In the 1920s, Arab villagers ambushed Jews traveling on the roads and attacked Jewish settlements, among them Tel Hai in the Galilee, where the early Zionist hero Josef Trumpeldor lost his life. In 1929 Arabs massacred Jews in Hebron and Safed, and in the 1930s, Arab murders, arson, and other violence against Jews led eventually to the British White Paper of 1939 that restricted Jewish immigration to Palestine at a time when it was most needed. In the 1950s, bands of “fedayeen” (those willing to kill themselves) sent by Egypt, murdered and plundered on Israel’s borders. But terrorism as we know it today became most prevalent in the 1960s and 1970s, when the Palestine Liberation Organization (PLO) and affiliate groups opened fire at airports, hijacked planes and took hostages, with the aim of focusing world attention on Palestinian demands. As Yasir Arafat said at the time, “The end of Israel is the goal of our struggle.”
Golda Meir, then Israel’s prime minister, had to cope with terrorism on a scale no prior head of government faced. Although she entreated world leaders not to succumb to terrorists’ demands but rather to unite in fighting them, most made deals with militant organizations to protect their own citizens. Terrorists roamed freely around European airports, and some countries did not even allow El Al security guards to be armed. Security was weak at the Munich Olympic Games of 1972, when, in one of its vilest deeds, Black September terrorists murdered 11 members of the Israeli athletic teams. Compounding the crime, Germany later freed the surviving terrorists in exchange for hostages held in a hijacked plane. Israel responded with targeted assassinations against Black September leaders, an operation that limited international terrorism afterward, according to former Mossad chief, Zvi Zamir.
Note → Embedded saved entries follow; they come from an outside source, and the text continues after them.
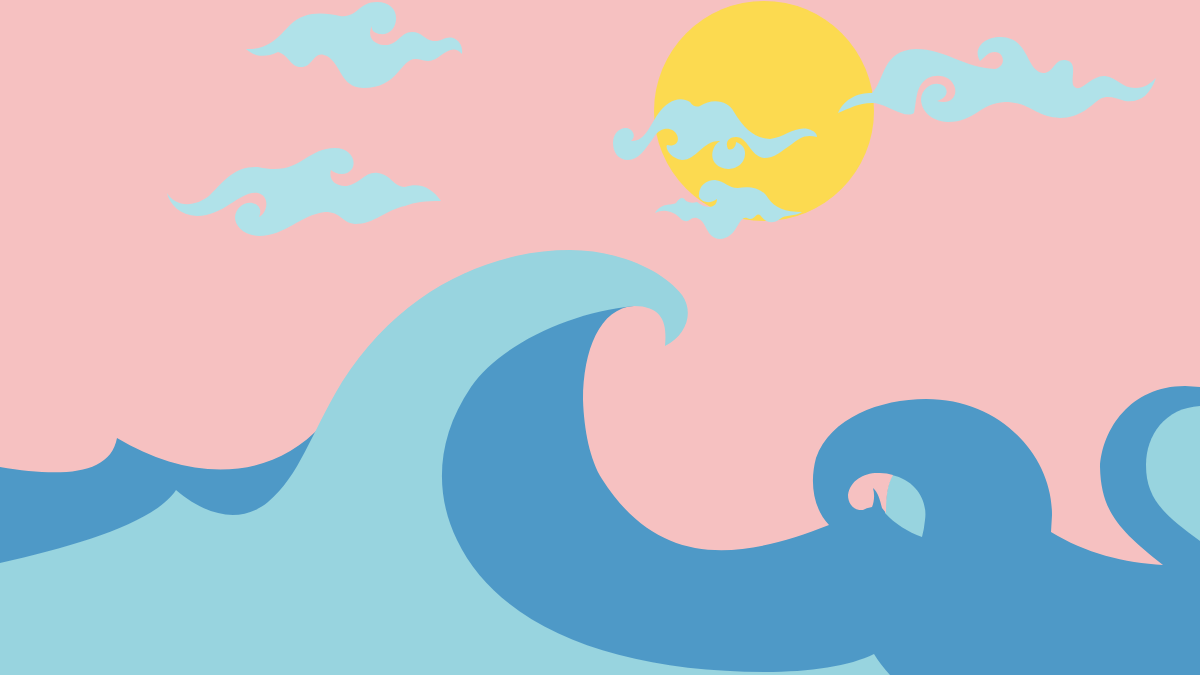
<!DOCTYPE html>
<html lang="en">
<head>
<meta charset="utf-8">
<title>Waves at sunset</title>
<style>
:root {
  --sky: #f6c1c1;
  --sun: #fcda50;
  --cloud: #b0e2e9;
  --wave-light: #98d4df;
  --wave-deep: #4e99c7;
}
html, body { margin: 0; height: 100%; overflow: hidden; background: var(--sky); }
.seascape { display: block; width: 1200px; height: 675px; }
.sky { fill: var(--sky); }
.sun { fill: var(--sun); }
.clouds { fill: var(--cloud); }
.wave-light { fill: var(--wave-light); }
.wave-deep { fill: var(--wave-deep); }
</style>
</head>
<body>
<svg class="seascape" viewBox="0 0 1200 675" role="img" aria-label="Curling blue waves under a pink sky with a yellow sun and swirling clouds">
  <rect class="sky" width="1200" height="675"/>
  <circle class="sun" cx="764" cy="111" r="110"/>

  <g class="clouds">
    <path id="cloud-top-left" d="M246 49C270 50 280 35 290 25C305 10 325 13 340 16C358 18 358 2 377 2C390 2 397 10 396 20C395 30 388 35 380 34C374 33 371 30 372 26C367 35 372 44 384 45C398 46 400 32 412 32C422 32 425 40 433 41C442 42 445 36 453 38C459 40 463 46 462 54C455 46 448 50 440 56C430 64 425 60 417 59C400 57 400 88 363 88C340 87 342 65 327 56C313 49 314 67 301 67C290 67 290 56 278 52C265 58 255 57 246 49Z"/>
    <path id="cloud-left" d="M167 193C175 207 195 208 210 195C225 180 235 166 258 167C300 177 305 148 335 148C350 148 357 160 352 169C346 177 335 174 331 170C328 180 336 187 347 186C360 184 365 171 378 173C392 175 392 186 405 187C420 182 432 188 441 201C425 201 415 202 405 206C385 210 375 224 355 224C340 222 342 212 325 212C300 215 285 236 259 236C243 235 235 226 235 217C236 205 249 199 257 205C262 209 260 214 259 217C268 212 270 196 258 193C240 190 225 216 197 216C180 215 170 205 167 193Z"/>
    <path id="cloud-right" d="M838 113C845 98 858 93 872 93C885 80 882 50 916 49C945 49 965 68 995 69C1007 66 1004 52 995 52C988 52 985 57 980 61C973 50 982 37 1001 37C1030 38 1025 70 1043 73C1054 73 1054 59 1065 60C1078 62 1071 75 1073 85C1080 96 1090 75 1105 76C1118 78 1122 88 1135 88C1145 88 1151 83 1156 78C1150 95 1140 103 1125 101C1115 98 1108 95 1100 99C1090 106 1080 118 1060 118C1035 117 1030 102 1005 102C980 103 975 122 948 122C930 121 921 110 921 99C922 87 935 80 944 86C949 91 947 98 937 101C950 105 957 97 955 88C952 76 938 73 928 78C915 86 917 100 914 113C905 119 890 106 875 103C860 102 850 108 838 113Z"/>
    <path id="cloud-sun" d="M613 143C613 132 621 127 627 128C634 130 636 137 631 141C645 142 650 125 658 114C668 100 680 96 690 102Q694 108 700 106C712 98 728 100 734 112C745 130 755 138 770 139C785 137 795 126 808 129C815 131 817 134 817 137C805 134 800 138 792 144C780 152 775 158 764 158C750 156 748 137 736 137C728 137 725 143 728 149C732 151 736 147 736 142C741 144 745 147 745 153C745 165 735 169 728 169C716 168 710 160 713 150Q715 144 720 141C703 140 697 160 682 160C670 158 665 148 667 145C675 147 680 142 677 135C673 127 661 126 654 137C645 150 638 160 628 160C618 160 613 152 613 143Z"/>
    <path id="cloud-sun-low" d="M655 213C662 202 671 206 676 203Q682 194 686 201Q691 204 697 202C705 209 717 209 717 199C712 203 703 204 699 197C698 186 706 180 715 180C725 181 728 188 738 188C750 186 762 188 768 198C775 208 785 212 802 212C795 217 785 214 780 219C772 225 765 222 760 215C755 212 755 222 747 218C738 215 738 238 720 239C705 238 708 222 697 218C690 216 690 224 682 220C675 212 665 208 655 213Z"/>
  </g>

  <g class="sea">
    <path class="wave-deep" d="M0 467C60 477 110 476 117 438C190 482 270 482 322 425L460 384C490 335 570 302 634 306C600 308 583 350 583 400C584 430 590 460 602 479C660 570 740 560 829 525C812 507 810 480 816 458C830 418 880 399 926 399C1000 399 1052 455 1052 515L1051 532C1085 553 1125 563 1163 565C1120 531 1101 512 1100 467C1102 430 1130 386 1185 386L1200 387V675H0Z"/>
    <path class="wave-light" d="M0 563C80 545 155 522 176 490C205 515 240 525 268 502C300 475 310 435 342 382C400 290 490 250 570 250C620 250 665 272 682 295C694 312 687 335 665 346C667 325 664 306 634 306C570 312 500 345 471 387C435 440 435 495 457 540C500 630 620 672 765 672C810 672 850 666 874 654Q880 664 890 675H0Z"/>
    <path class="wave-light" d="M1200 406C1165 408 1146 435 1146 465C1146 500 1165 515 1200 541Z"/>
  </g>

  <g class="curl-opening">
    <path class="wave-light" d="M892 475C915 480 928 500 925 520Q924 530 922 537C908 532 895 524 885 513C886 500 887 485 892 475Z"/>
    <path class="sky" d="M848 495C850 480 865 472 880 473Q887 473 893 475C887 485 886 500 886 513L882 508C880 500 878 492 873 488C875 495 874 502 872 507Q866 508 863 510C853 511 848 503 848 495Z"/>
  </g>
</svg>
</body>
</html>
Now global terrorism is upon us again. But now the Western world recognizes that only by uniting and helping one another can nations beat back the Islamist terror that menaces them all. In fact, one of the worries expressed about Britain’s vote to leave the European Union — another recent shock — is that it may also pull back on sharing its intelligence information. That’s not likely. June’s suicide bombings clearly demonstrated that the world is in too precarious a position for any one nation to go it alone in fighting terrorism. As is so often the case, what had once been shrugged off as an Israeli problem is now recognized as everyone’s headache.
Francine Klagsbrun’s most recent book is “The Fourth Commandment: Remember the Sabbath Day.” Her new biography of Golda Meir will be published in 2017.